The task – For the records that follow, give the number of lines containing the word "main", with no added text.

(Dataset excerpts)
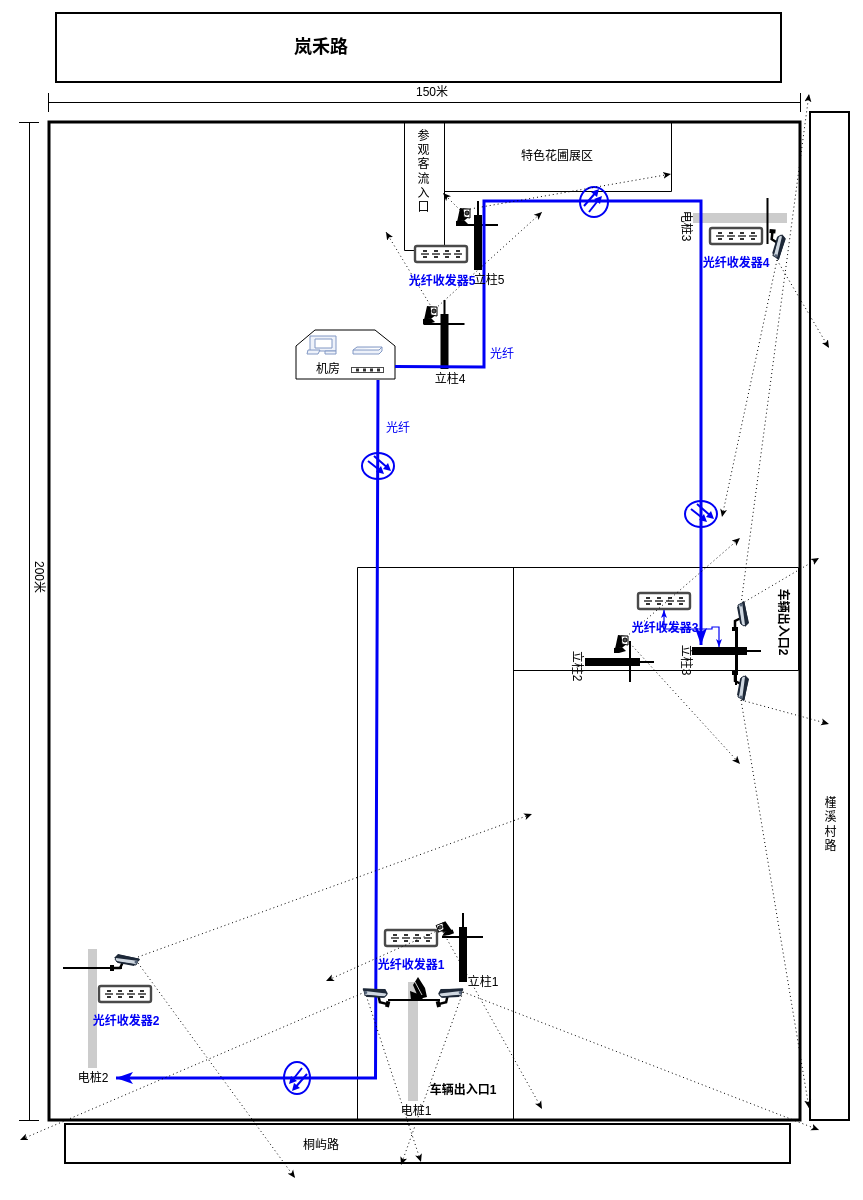
<!DOCTYPE html>
<html lang="zh-CN">
<head>
<meta charset="utf-8">
<title>监控布点与光纤走线图</title>
<style>
:root{--ink:#000;--fibre:#0000f5;--pile:#ccc;--paper:#fff;--case:#4a4a4a;--steel:#1d2838;--device:#8298c4}
*{box-sizing:border-box}
html,body{margin:0;background:var(--paper);overflow:hidden}
.plan{position:relative;width:863px;height:1200px;overflow:hidden;background:var(--paper);color:var(--ink);font:12px/14px "Liberation Sans","Noto Sans CJK SC",sans-serif}
.drawing{position:absolute;left:0;top:0;display:block}
.label{position:absolute;left:var(--x);top:var(--y);transform:translate(-50%,-50%);white-space:nowrap}
.turned{transform:translate(-50%,-50%) rotate(90deg)}
.stacked{writing-mode:vertical-rl;text-orientation:upright;letter-spacing:2.3px}
.main-road{font-size:18px;line-height:22px;font-weight:700}
.gate,.transceiver-name{font-weight:700}
.transceiver-name,.fibre-name{color:var(--fibre)}
.road{fill:var(--paper);stroke:var(--ink);stroke-width:2}
.boundary{fill:none;stroke:var(--ink);stroke-width:3}
.zone,.dimension{fill:none;stroke:var(--ink);stroke-width:1}
.sight{fill:none;stroke:var(--ink);stroke-width:1;stroke-dasharray:1 3}
.fibre{fill:none;stroke:var(--fibre);stroke-width:3}
.patch{fill:none;stroke:var(--fibre);stroke-width:1.2}
.arm{stroke:var(--ink);stroke-width:2;fill:none}
.pile{fill:var(--pile)}
</style>
</head>
<body>
<main class="plan">
<svg class="drawing" width="863" height="1200" viewBox="0 0 863 1200" aria-hidden="true">
<defs>
  <marker id="sight-tip" markerUnits="userSpaceOnUse" markerWidth="9" markerHeight="8" refX="8" refY="4" orient="auto"><path d="M0 0.5 8 4 0 7.5 2 4z"/></marker>
  <marker id="fibre-tip" markerUnits="userSpaceOnUse" markerWidth="18" markerHeight="14" refX="17" refY="7" orient="auto"><path d="M0 1 17 7 0 13 4 7z" fill="#0000f5"/></marker>
  <marker id="patch-tip" markerUnits="userSpaceOnUse" markerWidth="9" markerHeight="8" refX="8" refY="4" orient="auto-start-reverse"><path d="M0 1 8 4 0 7 2 4z" fill="#0000f5"/></marker>
  <g id="port"><path d="M-4 0H4" stroke="#333" stroke-width="1.5"/><path d="M-2 -3H2M-2 3H2" stroke="#333" stroke-width="2"/></g>
  <g id="transceiver">
    <rect x="-26" y="-8" width="52" height="16" rx="2" fill="#fff" stroke="#4a4a4a" stroke-width="2.4"/>
    <use href="#port" x="-16"/><use href="#port" x="-5"/><use href="#port" x="6"/><use href="#port" x="17"/>
  </g>
  <g id="pole"><rect x="-4" width="8" height="55"/><path class="arm" d="M0-14V2M-21 10H20"/></g>
  <g id="bullet-camera">
    <path d="M-15 8H-6L-3 2" fill="none" stroke="#000" stroke-width="2.5"/>
    <rect x="-16" y="5" width="4" height="6"/>
    <path d="M-11-1-8-5 13-1 10 5-9 2z" fill="#cfd7e0" stroke="#1d2838"/>
    <path d="M-12-2-8-6 14-1 13 1-10-2z" fill="#1d2838"/>
    <path d="M-10 1 9 4 8 6-8 3z" fill="#1d2838"/>
    <circle cx="10" cy="2" r="1.5" fill="#56657a"/>
  </g>
  <g id="box-camera">
    <path d="M-3-9 6-8 7-1 2 3-6 5z"/>
    <path d="M0-8H7V1L1 0z" fill="#fff" stroke="#000"/>
    <circle cx="4" cy="-4" r="2" fill="#555" stroke="#000"/>
    <path d="M-7 9V4L1 3 5 7-2 9z"/>
  </g>
  <g id="fibre-break" fill="none" stroke="#0000f5" stroke-width="2">
    <path d="M-10-5 4 6M-4-10 11 3"/>
    <path d="M6 8-2 6 3 0zM13 5 5 3 10-3z" fill="#0000f5" stroke="none"/>
  </g>
</defs>

<g id="roads">
  <rect class="road" x="56" y="13" width="725" height="69"/>
  <rect class="road" x="810" y="112" width="39" height="1008"/>
  <rect class="road" x="65" y="1124" width="725" height="39"/>
</g>
<g id="dimensions" class="dimension">
  <path d="M49 102.5H800M48.5 93V112M800.5 93V112M29.5 122V1120M19 122.5H39M19 1120.5H39"/>
</g>
<g id="zones">
  <path class="zone" d="M404.5 122V250.5H444.5V122M444.5 191.5H671.5V122M357.5 1120V567.5H798.5V670.5H513.5M513.5 567V1120"/>
  <rect class="boundary" x="49" y="122" width="751" height="998"/>
</g>
<g id="piles">
  <rect class="pile" x="88" y="949" width="9" height="119"/>
  <rect class="pile" x="408" y="982" width="10" height="119"/>
  <rect class="pile" x="693" y="213" width="94" height="10"/>
  <path class="arm" d="M63 968H122M388 1000H440M767.5 198V244M736 627V685"/>
</g>
<g id="machine-room">
  <path d="M296 379V346L315 330H375L395 346V379z" fill="#fff" stroke="#000"/>
  <g fill="#eef2fa" stroke="#8298c4">
    <path d="M310 336H336V351H310z"/><path d="M315 339H332V348H315z" fill="#fff"/>
    <path d="M308 350H320L318 354H307zM325 351H336V354H325z"/>
    <path d="M353 350 357 347H382V351L379 354H353zM353 350H379L382 347"/>
  </g>
  <rect x="351.5" y="367.5" width="32" height="5" fill="#fff" stroke="#4a4a4a"/>
  <path d="M356 370H380" stroke="#333" stroke-width="3" stroke-dasharray="3 4"/>
</g>
<g id="transceivers">
  <use href="#transceiver" x="441" y="254"/>
  <use href="#transceiver" x="736" y="236"/>
  <use href="#transceiver" x="664" y="601"/>
  <use href="#transceiver" x="411" y="938"/>
  <use href="#transceiver" x="125" y="994"/>
</g>
<g id="poles">
  <use href="#pole" x="478" y="215"/>
  <use href="#pole" x="444.5" y="314"/>
  <use href="#pole" x="463" y="927"/>
  <use href="#pole" transform="translate(640 662) rotate(90)"/>
  <use href="#pole" transform="translate(747 651) rotate(90)"/>
</g>
<g id="fibre-routes">
  <path class="fibre" d="M395 366.5 484 367V201H701V645" marker-end="url(#fibre-tip)"/>
  <path class="fibre" d="M378 380 375.5 1078H116" marker-end="url(#fibre-tip)"/>
  <path class="patch" d="M664 610V629H712V627H719V647" marker-start="url(#patch-tip)" marker-end="url(#patch-tip)"/>
</g>
<g id="fibre-breaks">
  <g fill="none" stroke="#0000f5" stroke-width="2">
    <ellipse cx="378" cy="466" rx="16" ry="13"/><ellipse cx="701" cy="514" rx="16" ry="13"/>
    <ellipse cx="594" cy="202" rx="14" ry="15"/><ellipse cx="297" cy="1078" rx="13" ry="16"/>
  </g>
  <use href="#fibre-break" x="378" y="466"/>
  <use href="#fibre-break" x="701" y="514"/>
  <use href="#fibre-break" transform="translate(594 202) rotate(-90)"/>
  <use href="#fibre-break" transform="translate(297 1078) rotate(90)"/>
</g>
<g id="sight-lines" class="sight" marker-end="url(#sight-tip)">
  <path marker-end="url(#sight-tip)" d="M463 213 443 193"/>
  <path marker-end="url(#sight-tip)" d="M470 209 671 174"/>
  <path marker-end="url(#sight-tip)" d="M432 308 386 232"/>
  <path marker-end="url(#sight-tip)" d="M435 309 542 212"/>
  <path marker-end="url(#sight-tip)" d="M777 260 722 517"/>
  <path marker-end="url(#sight-tip)" d="M777 260 829 348"/>
  <path marker-end="url(#sight-tip)" d="M741 604 809 94"/>
  <path marker-end="url(#sight-tip)" d="M741 604 819 558"/>
  <path marker-end="url(#sight-tip)" d="M626 637 740 538"/>
  <path marker-end="url(#sight-tip)" d="M627 640 740 764"/>
  <path marker-end="url(#sight-tip)" d="M741 700 829 724"/>
  <path marker-end="url(#sight-tip)" d="M741 700 809 1108"/>
  <path marker-end="url(#sight-tip)" d="M138 957 532 814"/>
  <path marker-end="url(#sight-tip)" d="M138 963 295 1178"/>
  <path marker-end="url(#sight-tip)" d="M439 930 326 981"/>
  <path marker-end="url(#sight-tip)" d="M443 932 542 1109"/>
  <path marker-end="url(#sight-tip)" d="M365 992 20 1140"/>
  <path marker-end="url(#sight-tip)" d="M365 992 421 1162"/>
  <path marker-end="url(#sight-tip)" d="M463 992 819 1130"/>
  <path marker-end="url(#sight-tip)" d="M463 992 401 1165"/>
</g>
<g id="cameras">
  <use href="#box-camera" x="463" y="217"/>
  <use href="#box-camera" x="430" y="315"/>
  <use href="#box-camera" x="621" y="644"/>
  <use href="#box-camera" transform="translate(445 929) rotate(-20) scale(-1 .8)"/>
  <path d="M418 977 425 988 427 997 419 999 413 985zM411 1000 410 991 418 994 424 1000z"/>
  <path d="M415 982 422 995" stroke="#fff" stroke-width=".8"/>
  <use href="#bullet-camera" x="126" y="960"/>
  <use href="#bullet-camera" transform="translate(376 993) scale(-1 1) rotate(-14)"/>
  <use href="#bullet-camera" transform="translate(450 993) rotate(-14)"/>
  <use href="#bullet-camera" transform="translate(779 246) rotate(96)"/>
  <use href="#bullet-camera" transform="translate(743 615) scale(1 -1) rotate(90)"/>
  <use href="#bullet-camera" transform="translate(743 687) rotate(90)"/>
</g>
</svg>

<span class="label main-road" style="--x:321px;--y:47px">岚禾路</span>
<span class="label stacked" style="--x:829px;--y:825px">槿溪村路</span>
<span class="label" style="--x:321px;--y:1145px">桐屿路</span>
<span class="label" style="--x:432px;--y:92px">150米</span>
<span class="label turned" style="--x:39px;--y:577px">200米</span>

<span class="label stacked" style="--x:422px;--y:172px">参观客流入口</span>
<span class="label" style="--x:557px;--y:156px">特色花圃展区</span>
<span class="label" style="--x:328px;--y:369px">机房</span>
<span class="label gate" style="--x:463px;--y:1090px">车辆出入口1</span>
<span class="label gate turned" style="--x:783px;--y:622px">车辆出入口2</span>

<span class="label fibre-name" style="--x:502px;--y:354px">光纤</span>
<span class="label fibre-name" style="--x:398px;--y:428px">光纤</span>

<span class="label transceiver-name" style="--x:411px;--y:965px">光纤收发器1</span>
<span class="label transceiver-name" style="--x:126px;--y:1021px">光纤收发器2</span>
<span class="label transceiver-name" style="--x:665px;--y:628px">光纤收发器3</span>
<span class="label transceiver-name" style="--x:736px;--y:263px">光纤收发器4</span>
<span class="label transceiver-name" style="--x:442px;--y:281px">光纤收发器5</span>

<span class="label" style="--x:483px;--y:982px">立柱1</span>
<span class="label turned" style="--x:577px;--y:666px">立柱2</span>
<span class="label turned" style="--x:686px;--y:660px">立柱3</span>
<span class="label" style="--x:450px;--y:379px">立柱4</span>
<span class="label" style="--x:489px;--y:280px">立柱5</span>
<span class="label" style="--x:416px;--y:1111px">电桩1</span>
<span class="label" style="--x:93px;--y:1078px">电桩2</span>
<span class="label turned" style="--x:686px;--y:226px">电桩3</span>
</main>
</body>
</html>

Exercise result – 4